Keywords : endoscopic retrograde cholangio-pancreatography sphincterotomy

Management of Bile Leak after Laparoscopic Cholecystectomy

Ali Momtaz Bikhtiyar; Sattar Jabbar Kadhim

Iraqi Postgraduate Medical Journal, 2021, Volume 20, Issue 2, Pages 193-199
DOI: 10.52573/ipmj.2020.168629
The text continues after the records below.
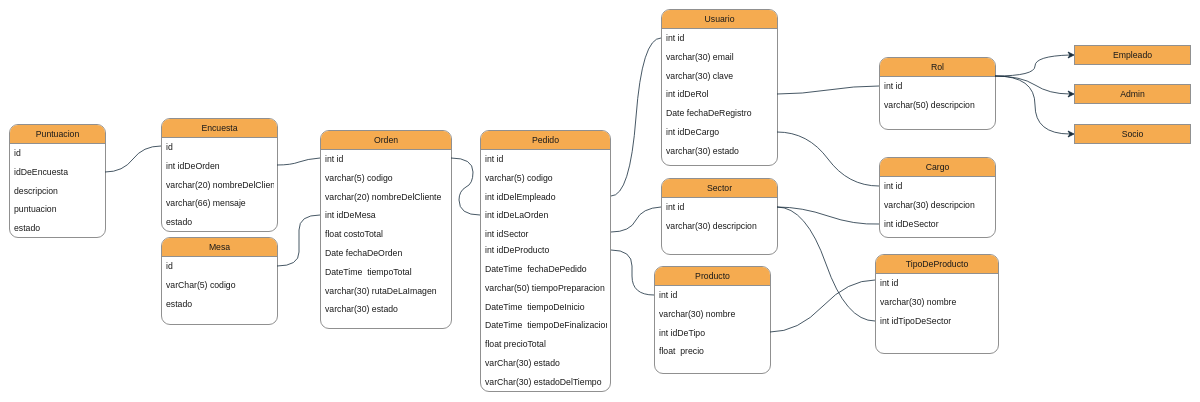
<!DOCTYPE html>
<html lang="es">
<head>
<meta charset="utf-8">
<title>Diagrama entidad-relación</title>
<style>
:root {
  --paper: #ffffff;
  --header: #f5ab50;
  --outline: #909090;
  --link: #182e3e;
  --text: #1a1a1a;
  --row: 18.8px;
}
* { box-sizing: border-box; margin: 0; padding: 0; }
body { width: 1200px; height: 402px; overflow: hidden; background: var(--paper); }
.diagram {
  position: relative; width: 1200px; height: 402px; overflow: hidden;
  font: 8.7px/var(--row) "Liberation Sans", Arial, sans-serif; color: var(--text);
}
.entity {
  position: absolute; left: var(--x); top: var(--y); width: var(--w); height: var(--h);
  border: 1px solid var(--outline); border-radius: 9px;
  background: var(--paper); overflow: hidden;
}
.entity h2 {
  height: 19px; font-size: inherit; font-weight: 400; line-height: 18px; text-align: center;
  background: var(--header); border-bottom: 1px solid var(--outline);
}
.entity ul { list-style: none; padding: 0 3px 0 4px; }
.entity li { height: var(--row); white-space: pre; overflow: hidden; }
.entity li.tight { height: 16px; overflow: visible; }
.value {
  position: absolute; left: 1074px; top: var(--y); width: 117px; height: 20px;
  border: 1px solid var(--outline); background: var(--header);
  text-align: center; line-height: 18px;
}
.links { position: absolute; left: 0; top: 0; fill: none; stroke: var(--link); stroke-width: 0.8; }
.links .arrow { fill: var(--link); }
</style>
</head>
<body>
<main class="diagram">
  <section class="entity" style="--x:9px;--y:124px;--w:97px;--h:114px">
    <h2>Puntuacion</h2>
    <ul><li>id</li><li>idDeEncuesta</li><li>descripcion</li><li>puntuacion</li><li>estado</li></ul>
  </section>

  <section class="entity" style="--x:161px;--y:118px;--w:117px;--h:114px">
    <h2>Encuesta</h2>
    <ul><li>id</li><li>int idDeOrden</li><li>varchar(20) nombreDelCliente</li><li>varchar(66) mensaje</li><li>estado</li></ul>
  </section>

  <section class="entity" style="--x:161px;--y:237px;--w:117px;--h:88px">
    <h2>Mesa</h2>
    <ul><li>id</li><li>varChar(5) codigo</li><li>estado</li></ul>
  </section>

  <section class="entity" style="--x:320px;--y:130px;--w:132px;--h:199px">
    <h2>Orden</h2>
    <ul>
      <li>int id</li><li>varchar(5) codigo</li><li>varchar(20) nombreDelCliente</li><li>int idDeMesa</li>
      <li>float costoTotal</li><li>Date fechaDeOrden</li><li>DateTime  tiempoTotal</li>
      <li>varchar(30) rutaDeLaImagen</li><li>varchar(30) estado</li>
    </ul>
  </section>

  <section class="entity" style="--x:480px;--y:130px;--w:131px;--h:262px">
    <h2>Pedido</h2>
    <ul>
      <li>int id</li><li>varchar(5) codigo</li><li>int idDelEmpleado</li><li>int idDeLaOrden</li>
      <li class="tight">int idSector</li><li>int idDeProducto</li><li>DateTime  fechaDePedido</li>
      <li>varchar(50) tiempoPreparacion</li><li>DateTime  tiempoDeInicio</li>
      <li>DateTime  tiempoDeFinalizacion</li><li>float precioTotal</li>
      <li>varChar(30) estado</li><li>varChar(30) estadoDelTiempo</li>
    </ul>
  </section>

  <section class="entity" style="--x:661px;--y:9px;--w:117px;--h:157px">
    <h2>Usuario</h2>
    <ul>
      <li>int id</li><li>varchar(30) email</li><li>varchar(30) clave</li><li>int idDeRol</li>
      <li>Date fechaDeRegistro</li><li>int idDeCargo</li><li>varchar(30) estado</li>
    </ul>
  </section>

  <section class="entity" style="--x:661px;--y:178px;--w:117px;--h:77px">
    <h2>Sector</h2>
    <ul><li>int id</li><li>varchar(30) descripcion</li></ul>
  </section>

  <section class="entity" style="--x:654px;--y:266px;--w:117px;--h:108px">
    <h2>Producto</h2>
    <ul><li>int id</li><li>varchar(30) nombre</li><li>int idDeTipo</li><li>float  precio</li></ul>
  </section>

  <section class="entity" style="--x:879px;--y:57px;--w:117px;--h:73px">
    <h2>Rol</h2>
    <ul><li>int id</li><li>varchar(50) descripcion</li></ul>
  </section>

  <section class="entity" style="--x:879px;--y:157px;--w:117px;--h:81px">
    <h2>Cargo</h2>
    <ul><li>int id</li><li>varchar(30) descripcion</li><li>int idDeSector</li></ul>
  </section>

  <section class="entity" style="--x:875px;--y:254px;--w:124px;--h:100px">
    <h2>TipoDeProducto</h2>
    <ul><li>int id</li><li>varchar(30) nombre</li><li>int idTipoDeSector</li></ul>
  </section>

  <p class="value" style="--y:45px">Empleado</p>
  <p class="value" style="--y:84px">Admin</p>
  <p class="value" style="--y:124px">Socio</p>

  <svg class="links" width="1200" height="402" viewBox="0 0 1200 402" aria-hidden="true">
    <defs>
      <path id="arrowhead" class="arrow" d="M0 0L-6 -3L-4 0L-6 3Z"/>
    </defs>
    <path class="puntuacion-encuesta" d="M105 172Q123 172 133 159T161 146"/>
    <path class="encuesta-orden" d="M277 165Q291 165 299 162T320 158"/>
    <path class="mesa-orden" d="M277 266Q299 266 299 252V230Q299 215 320 215"/>
    <path class="orden-pedido" d="M451 158Q473 158 473 172Q473 184 466 187Q459 191 459 200Q459 215 480 215"/>
    <path class="pedido-usuario" d="M611 196Q630 196 636 117T661 38"/>
    <path class="pedido-sector" d="M611 232Q630 232 636 220T661 207"/>
    <path class="pedido-producto" d="M611 250Q632 250 632 266V276Q632 295 654 295"/>
    <path class="usuario-rol" d="M777 94Q802 94 828 90T879 86"/>
    <path class="usuario-cargo" d="M777 132Q808 132 828 159T879 186"/>
    <path class="sector-cargo" d="M777 207Q802 207 828 216T879 224"/>
    <path class="sector-tipo" d="M777 207Q806 207 826 264T875 321"/>
    <path class="producto-tipo" d="M770 332Q798 332 823 306T875 280"/>
    <path class="rol-empleado" d="M995 76Q1035 76 1035 66T1070 55"/>
    <path class="rol-admin" d="M995 76Q1021 76 1035 85T1070 94"/>
    <path class="rol-socio" d="M995 76Q1035 76 1035 105T1070 134"/>
    <use href="#arrowhead" x="1074" y="55"/>
    <use href="#arrowhead" x="1074" y="94"/>
    <use href="#arrowhead" x="1074" y="134"/>
  </svg>
</main>
</body>
</html>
Bile leak after laparoscopic cholecystectomy is not an uncommon complication, it’s a serious one and its management requires a lot of resources, and expertise. The evolution of laparoscopic cholecystectomy and being the standard of management had a disadvantage of slightly elevating bile leak incidence.
To identify the best way management to decrease the burden on the patient either quick healing, decrease complications and outline the complications after management modalities.
This is a prospective study describing route of management from the period January 2018- January 2019 in Al-Yarmouk Hospital and Gastrointestinal and hepatology teaching Hospital. Where 34 patients enrolled for bile leak after laparoscopic cholecystectomy. Patients were followed from their admission, investigations, determining site of leakage, choosing the method of management according to out-put grade, site. Comparing closure time and complications related to each.
The study involved 34 patients who were managed for bile leak, mean age 42.13. Females were 76.5% (26), males were 23.5% (8). ERCP and MRCP used to determine the site of leakage: cystic duct 55.9% (19), liver bed 8.8% (3) and major duct injuries: Strasberg D 32.4% (11) and Strasberg E1 2.9% (1). These sites further divided in to low-grade <300 cc/day 73.5% (25) and high-grade >300 cc/day 26.5% (9). Management was according to site and grade of leak: conservative 23.5% (8), Endoscopic Retrograde Cholangiopancreatography alone/stent 70.6% (24) and surgical reconstruction 5.9% (2).             All patients were followed for 4 months. These modalities compared to each other in terms of closure time and complications.
Some patients with bile leak can be managed using conservative measures alone. Sphincterotomy alone can be used in low grade leaks, from cystic duct. High grade, major duct injuries is best managed with sphincterotomy plus stenting to enhance healing.
Although conservative management or sphincterotomy alone decreases the complications rate but carries a disadvantage of delaying closure time.
Sphincterotomy plus stenting enhances closure time over other methods.